In the amended complaint recently filed in district court, updated school finance figures highlight the state’s funding problems. Currently, there is funding for fewer than half the English Language Learners working below grade level, and Colorado is almost $2000 below the national per pupil spending average. In addition, teacher salaries are lagging as is funding for other basic programs such as full-day kindergarten. The Colorado Department of Education estimates an overall $2.8 billion is needed to eliminate these shortfalls.

The plaintiffs in the suit scored a major victory last fall when the Colorado Supreme Court overturned two lower court decisions and ruled that the case can be heard in districts court. Lobato plaintiff attorney and Rural Trust board member Kathleen Gebhardt says she hopes the case will be tried next summer.

Read more:

Coverage of the districts joining the suit:

Summary of the amended complaint and summary of the case’s history, history, along with links to the complaint and previous decisions:

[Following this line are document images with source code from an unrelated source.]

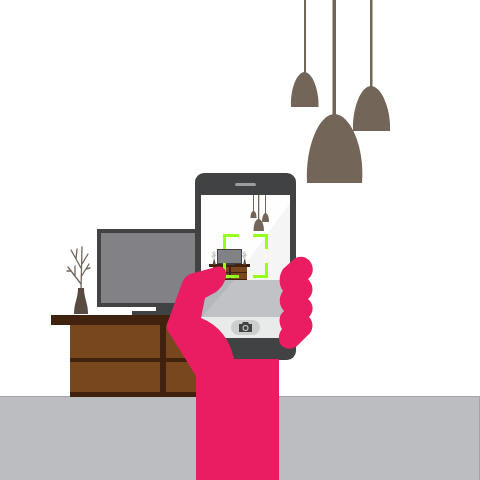
<!DOCTYPE html>
<html lang="en">
<head>
<meta charset="utf-8">
<title>Phone camera in a living room</title>
<style>
:root {
  --wall: #ffffff;
  --floor: #bcbdc1;
  --floor-edge: #a3a4a7;
  --lamp: #736658;
  --wood: #78471d;
  --wood-dark: #40220f;
  --frame: #414243;
  --tv-screen: #828286;
  --vase: #594a42;
  --twig: #72655c;
  --hand: #ea1d63;
  --focus: #97ff1c;
}
html, body { margin: 0; background: var(--wall); }
body { width: 480px; height: 480px; overflow: hidden; }
svg { display: block; }
.floor { fill: var(--floor); }
.floor-edge { stroke: var(--floor-edge); }
.lamp { fill: var(--lamp); }
.wood { fill: var(--wood); }
.wood-dark { fill: var(--wood-dark); }
.frame { fill: var(--frame); }
.tv-screen { fill: var(--tv-screen); }
.vase { fill: var(--vase); }
.twigs { fill: none; stroke: var(--twig); stroke-width: 1.3; stroke-linecap: round; }
.hand { fill: var(--hand); }
.focus { fill: none; stroke: var(--focus); stroke-width: 3; }
</style>
</head>
<body>
<svg width="480" height="480" viewBox="0 0 480 480" role="img" aria-label="A hand holds a phone and photographs a television on a cabinet">
  <defs>
    <clipPath id="display"><rect x="201" y="195" width="89" height="85"/></clipPath>
    <g id="vase-with-twigs">
      <path class="twigs" d="M81 290 L82 247 M81 284 L68 267 M75 276 L75 266 M81 277 L89 264 M81 268 L71 250 M76 259 L77 249 M82 264 L88 254 M71 271 L67 271 M86 269 L90 268"/>
      <path class="vase" d="M78 288 H84 C84 299 88 302 88 314 H74 C74 302 78 299 78 288 Z"/>
    </g>
  </defs>

  <rect width="480" height="480" fill="var(--wall)"/>

  <g id="floor">
    <rect class="floor" y="396" width="480" height="84"/>
    <path class="floor-edge" d="M0 396.5 H480 M479.5 396 V480" fill="none"/>
  </g>

  <g id="pendant-lamps" class="lamp">
    <rect x="304" y="0" width="2" height="74"/>
    <path d="M291 107 C290 89 297 72 304.500 72 C312 72 319 89 318.500 107 Z"/>
    <rect x="370" y="0" width="2.500" height="88"/>
    <path d="M353 131 C352 108 361 86 371 86 C381 86 391 108 390 131 Z"/>
    <rect x="332.500" y="0" width="3.500" height="118"/>
    <path d="M307 183 C305 147 319 114 334.500 114 C350 114 365 147 362 183 Z"/>
  </g>

  <g id="cabinet">
    <rect class="wood" x="70" y="320" width="190" height="77"/>
    <rect class="wood-dark" x="51" y="315" width="209" height="10"/>
    <rect class="wood-dark" x="70" y="358" width="190" height="4"/>
    <rect class="wood-dark" x="70" y="392" width="190" height="5"/>
    <rect class="wood-dark" x="160" y="324" width="6" height="73"/>
  </g>

  <use href="#vase-with-twigs"/>

  <g id="television">
    <rect class="frame" x="97" y="229" width="120" height="78"/>
    <rect class="tv-screen" x="101" y="233" width="110" height="70"/>
    <path class="frame" d="M156 307 H190 V311 H200 V315 H132 V311 H156 Z"/>
  </g>

  <g id="phone">
    <rect class="frame" x="195" y="173" width="101" height="187" rx="9"/>
    <rect x="235" y="183" width="21" height="3" rx="1.500" fill="#9c9d9f"/>
    <rect x="201" y="195" width="89" height="143" fill="#fefefe"/>
    <polygon points="290,203 290,280 234,280" fill="#f5f5f5"/>
    <g id="viewfinder" clip-path="url(#display)">
      <g class="lamp">
        <rect x="253" y="195" width="1" height="17"/>
        <path d="M250.500 218 C250.500 213 252 211 253.500 211 C255 211 256.500 213 256.500 218 Z"/>
        <rect x="265" y="195" width="1" height="19"/>
        <path d="M262 222 C262 216 264 213 265.500 213 C267 213 269 216 269 222 Z"/>
        <rect x="258" y="195" width="1.300" height="25"/>
        <path d="M253.500 231 C253.500 223 256 219 258.700 219 C261 219 264 223 264 231 Z"/>
      </g>
      <rect class="wood" x="213" y="266" width="34" height="14"/>
      <path class="wood-dark" d="M209 264 H250 V267 H209 Z M213 272 H247 V273 H213 Z M229 266 H231 V280 H229 Z M213 279 H247 V280 H213 Z"/>
      <use href="#vase-with-twigs" transform="translate(198 202) scale(.2)"/>
      <use href="#vase-with-twigs" transform="translate(228.500 202) scale(.2)"/>
      <rect class="frame" x="217" y="249" width="25" height="15"/>
      <rect class="tv-screen" x="218" y="250" width="23" height="13"/>
      <rect class="frame" x="224" y="263" width="11" height="2"/>
    </g>
    <path class="focus" d="M224.500 249 V235.500 H239 M253 235.500 H266.500 V249 M266.500 263 V276.500 H253 M239 276.500 H224.500 V263"/>
    <rect x="201" y="280" width="89" height="38" fill="#c0c2c6"/>
    <polygon points="201,280 234,280 201,318" fill="#b4b7bb"/>
    <rect x="201" y="317" width="89" height="21" fill="#e9eaea"/>
    <g id="shutter">
      <rect x="231" y="320" width="29" height="15" rx="7.500" fill="#cccdcd"/>
      <path class="frame" d="M239 324 H242 L243 322 H248 L249 324 H252 V332 H239 Z"/>
      <circle cx="245.500" cy="328" r="3" fill="#cccdcd"/>
      <circle class="frame" cx="245.500" cy="328" r="2"/>
    </g>
  </g>

  <g id="hand" class="hand">
    <path d="M196 480 V376 L168 331 Q166 328 167 324 L182 283 Q184 277 190 274 L216 267 C223 265 227 270 226 276 C225 283 221 288 216 292 L205 298 L201 318 C219 325 230 340 234 359 H279 V480 Z"/>
    <path d="M283 269 L293 260 C300 254 309 257 312 265 C314 271 312 276 308 279 C314 285 314 294 308 299 C314 304 314 312 309 317 C314 322 314 331 307 336 L298 345 C293 350 286 350 281 345 C278 340 278 334 282 329 C278 322 279 315 284 311 C278 305 279 296 283 291 C278 284 279 275 283 269 Z"/>
  </g>
</svg>
</body>
</html>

Summary of MALDEF action on behalf of plaintiff-intervenors:

Read more from the March 2010 Rural Policy Matters.